Females live longer than male harbor seals. The former may live for 30-35 years, while the latter only lives for 20-25 years.
Sounds & Communication
They communicate through yelps, grunts, and burps. They are a very alert creature and avoid making too much noise to be stealthy from predators.
They are carnivorous, with fishes like sea bass, anchovies, mackerel, flatfish, herring, whiting, and cod making up the majority of their diet. They also sometimes eat crabs, mollusks, shrimp, and squids.
- When underwater, harbor seals stop breathing so that their heart rate decreases leading to the conservation of energy. Also, they exhale before a deep dive which helps the oxygen accumulate into the muscles and blood, essentially reducing the oxygen content in the lungs.
- Their four flippers assist them to move around in the water, with the hind pair propelling them forward, and the front two helping them steer themselves.
- A higher metabolic rate compared to mammals of a similar size helps them produce body heat to keep their bodies warm.
- A thick blubber helps harbor seals keep themselves insulated, thus decreasing heat loss.
- When on land, dilation of the blood vessels in the skin occurs to aid in the release of heat from the body.
- They sleep in the water using a posture known as ‘bottling,’ wherein their bodies are submerged in the water vertically, with just the heads above the surface to aid in breathing.
- They have narrow nostrils which close during their time underwater.
Killer whales (orcas), white sharks and polar bears prey on harbor seals. Coyotes sometimes hunt common seals when they are on land.
IUCN has listed the harbor seal under their ‘Least Concern’ category. Their total population is estimated to be around 350,000-500,000 individuals.

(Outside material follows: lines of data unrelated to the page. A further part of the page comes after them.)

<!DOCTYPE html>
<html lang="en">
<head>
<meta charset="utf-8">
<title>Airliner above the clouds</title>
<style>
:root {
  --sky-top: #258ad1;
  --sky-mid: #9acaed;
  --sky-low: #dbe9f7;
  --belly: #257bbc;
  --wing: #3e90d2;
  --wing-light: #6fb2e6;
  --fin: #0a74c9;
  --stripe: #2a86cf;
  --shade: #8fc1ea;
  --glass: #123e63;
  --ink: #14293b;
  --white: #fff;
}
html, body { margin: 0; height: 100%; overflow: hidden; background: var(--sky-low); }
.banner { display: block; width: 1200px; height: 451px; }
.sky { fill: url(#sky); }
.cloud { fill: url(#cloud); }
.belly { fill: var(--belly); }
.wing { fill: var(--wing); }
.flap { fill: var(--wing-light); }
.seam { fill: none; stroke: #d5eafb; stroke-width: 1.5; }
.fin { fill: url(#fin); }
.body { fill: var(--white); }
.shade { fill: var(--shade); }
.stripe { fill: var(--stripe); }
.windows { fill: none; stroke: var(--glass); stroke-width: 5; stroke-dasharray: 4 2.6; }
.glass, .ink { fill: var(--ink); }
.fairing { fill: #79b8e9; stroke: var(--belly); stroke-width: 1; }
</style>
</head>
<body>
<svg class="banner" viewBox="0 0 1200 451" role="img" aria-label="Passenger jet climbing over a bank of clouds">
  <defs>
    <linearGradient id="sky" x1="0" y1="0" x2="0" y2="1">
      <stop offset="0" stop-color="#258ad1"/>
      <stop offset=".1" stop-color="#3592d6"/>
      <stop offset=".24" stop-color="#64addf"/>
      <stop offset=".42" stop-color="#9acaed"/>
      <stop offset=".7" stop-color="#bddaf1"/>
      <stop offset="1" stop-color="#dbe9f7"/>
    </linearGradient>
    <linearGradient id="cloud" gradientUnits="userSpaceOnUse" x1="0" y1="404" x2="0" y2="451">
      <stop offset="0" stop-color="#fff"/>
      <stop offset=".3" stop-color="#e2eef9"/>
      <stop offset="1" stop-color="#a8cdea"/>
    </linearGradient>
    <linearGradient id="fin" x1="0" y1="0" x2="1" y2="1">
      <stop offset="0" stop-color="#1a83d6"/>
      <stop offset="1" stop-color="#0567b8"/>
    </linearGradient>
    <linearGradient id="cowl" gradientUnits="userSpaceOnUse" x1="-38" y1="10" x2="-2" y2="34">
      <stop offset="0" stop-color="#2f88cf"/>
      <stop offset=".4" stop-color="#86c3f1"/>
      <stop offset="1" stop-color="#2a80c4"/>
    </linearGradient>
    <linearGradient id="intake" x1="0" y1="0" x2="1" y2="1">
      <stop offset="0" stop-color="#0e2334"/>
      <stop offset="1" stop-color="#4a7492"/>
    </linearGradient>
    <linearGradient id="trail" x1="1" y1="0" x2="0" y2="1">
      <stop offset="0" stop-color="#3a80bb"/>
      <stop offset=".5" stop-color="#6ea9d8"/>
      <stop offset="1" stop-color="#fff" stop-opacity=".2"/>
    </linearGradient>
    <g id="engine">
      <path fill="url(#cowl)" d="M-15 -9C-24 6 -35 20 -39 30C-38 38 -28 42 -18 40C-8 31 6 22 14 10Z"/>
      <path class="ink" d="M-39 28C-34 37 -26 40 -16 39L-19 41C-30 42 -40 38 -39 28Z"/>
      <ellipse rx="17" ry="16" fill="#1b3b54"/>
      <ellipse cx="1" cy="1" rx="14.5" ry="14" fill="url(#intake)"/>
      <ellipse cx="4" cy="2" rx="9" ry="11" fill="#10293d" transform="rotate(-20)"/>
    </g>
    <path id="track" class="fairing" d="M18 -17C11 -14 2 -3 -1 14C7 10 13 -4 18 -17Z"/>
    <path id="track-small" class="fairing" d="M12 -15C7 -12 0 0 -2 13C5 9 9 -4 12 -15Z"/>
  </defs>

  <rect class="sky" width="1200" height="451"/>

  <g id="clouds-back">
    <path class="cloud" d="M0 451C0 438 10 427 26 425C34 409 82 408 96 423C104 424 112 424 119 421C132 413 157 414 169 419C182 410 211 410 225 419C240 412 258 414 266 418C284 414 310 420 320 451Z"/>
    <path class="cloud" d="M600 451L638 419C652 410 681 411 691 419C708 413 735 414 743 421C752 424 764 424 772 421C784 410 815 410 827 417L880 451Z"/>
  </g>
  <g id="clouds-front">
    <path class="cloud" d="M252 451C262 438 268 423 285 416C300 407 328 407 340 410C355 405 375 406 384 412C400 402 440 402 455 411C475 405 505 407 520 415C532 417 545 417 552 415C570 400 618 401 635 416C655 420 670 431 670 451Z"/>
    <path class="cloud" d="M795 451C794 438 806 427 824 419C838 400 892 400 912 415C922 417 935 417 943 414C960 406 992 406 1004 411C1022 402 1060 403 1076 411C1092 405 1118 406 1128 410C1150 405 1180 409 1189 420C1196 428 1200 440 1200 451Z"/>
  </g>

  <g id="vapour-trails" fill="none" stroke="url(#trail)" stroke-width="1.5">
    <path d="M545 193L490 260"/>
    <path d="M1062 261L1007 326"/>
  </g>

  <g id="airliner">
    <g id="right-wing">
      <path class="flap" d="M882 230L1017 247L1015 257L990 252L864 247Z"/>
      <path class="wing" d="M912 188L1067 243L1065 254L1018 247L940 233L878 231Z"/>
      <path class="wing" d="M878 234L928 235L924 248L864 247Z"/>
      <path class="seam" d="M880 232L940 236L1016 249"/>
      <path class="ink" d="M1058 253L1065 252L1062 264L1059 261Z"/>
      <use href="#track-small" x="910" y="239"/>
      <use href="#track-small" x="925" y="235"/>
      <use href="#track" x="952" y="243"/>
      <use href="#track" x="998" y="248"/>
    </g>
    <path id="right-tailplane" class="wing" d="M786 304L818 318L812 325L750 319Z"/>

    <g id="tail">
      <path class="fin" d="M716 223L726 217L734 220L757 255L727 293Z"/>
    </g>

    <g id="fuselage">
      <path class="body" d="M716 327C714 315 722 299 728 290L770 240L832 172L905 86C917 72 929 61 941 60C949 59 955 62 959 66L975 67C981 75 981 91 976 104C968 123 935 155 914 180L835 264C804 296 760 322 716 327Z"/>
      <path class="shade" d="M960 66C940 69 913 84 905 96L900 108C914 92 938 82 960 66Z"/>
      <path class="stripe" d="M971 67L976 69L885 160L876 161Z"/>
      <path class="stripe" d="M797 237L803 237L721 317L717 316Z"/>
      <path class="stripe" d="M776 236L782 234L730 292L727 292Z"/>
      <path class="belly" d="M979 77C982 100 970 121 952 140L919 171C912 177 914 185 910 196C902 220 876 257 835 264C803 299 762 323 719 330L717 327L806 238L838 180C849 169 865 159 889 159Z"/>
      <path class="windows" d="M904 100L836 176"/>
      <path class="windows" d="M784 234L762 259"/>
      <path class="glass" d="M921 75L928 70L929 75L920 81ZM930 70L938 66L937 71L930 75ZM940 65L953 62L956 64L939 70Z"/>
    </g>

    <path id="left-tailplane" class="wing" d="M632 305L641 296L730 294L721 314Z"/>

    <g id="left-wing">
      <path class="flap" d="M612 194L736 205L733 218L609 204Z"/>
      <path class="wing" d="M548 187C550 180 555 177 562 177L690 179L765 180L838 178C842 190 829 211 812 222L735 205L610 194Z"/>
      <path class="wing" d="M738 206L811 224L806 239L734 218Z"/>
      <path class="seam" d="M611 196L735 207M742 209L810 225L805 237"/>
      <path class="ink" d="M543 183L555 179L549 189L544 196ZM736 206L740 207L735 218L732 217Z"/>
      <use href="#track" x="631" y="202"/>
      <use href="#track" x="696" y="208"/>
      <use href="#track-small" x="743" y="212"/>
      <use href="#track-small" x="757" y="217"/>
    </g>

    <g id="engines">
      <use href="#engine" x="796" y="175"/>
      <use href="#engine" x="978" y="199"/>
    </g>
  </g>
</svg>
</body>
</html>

- Harbor seals share a common ancestor with bears and canines (dogs, wolves).
- They lack external ears.
- They move on land using a caterpillar like locomotion process.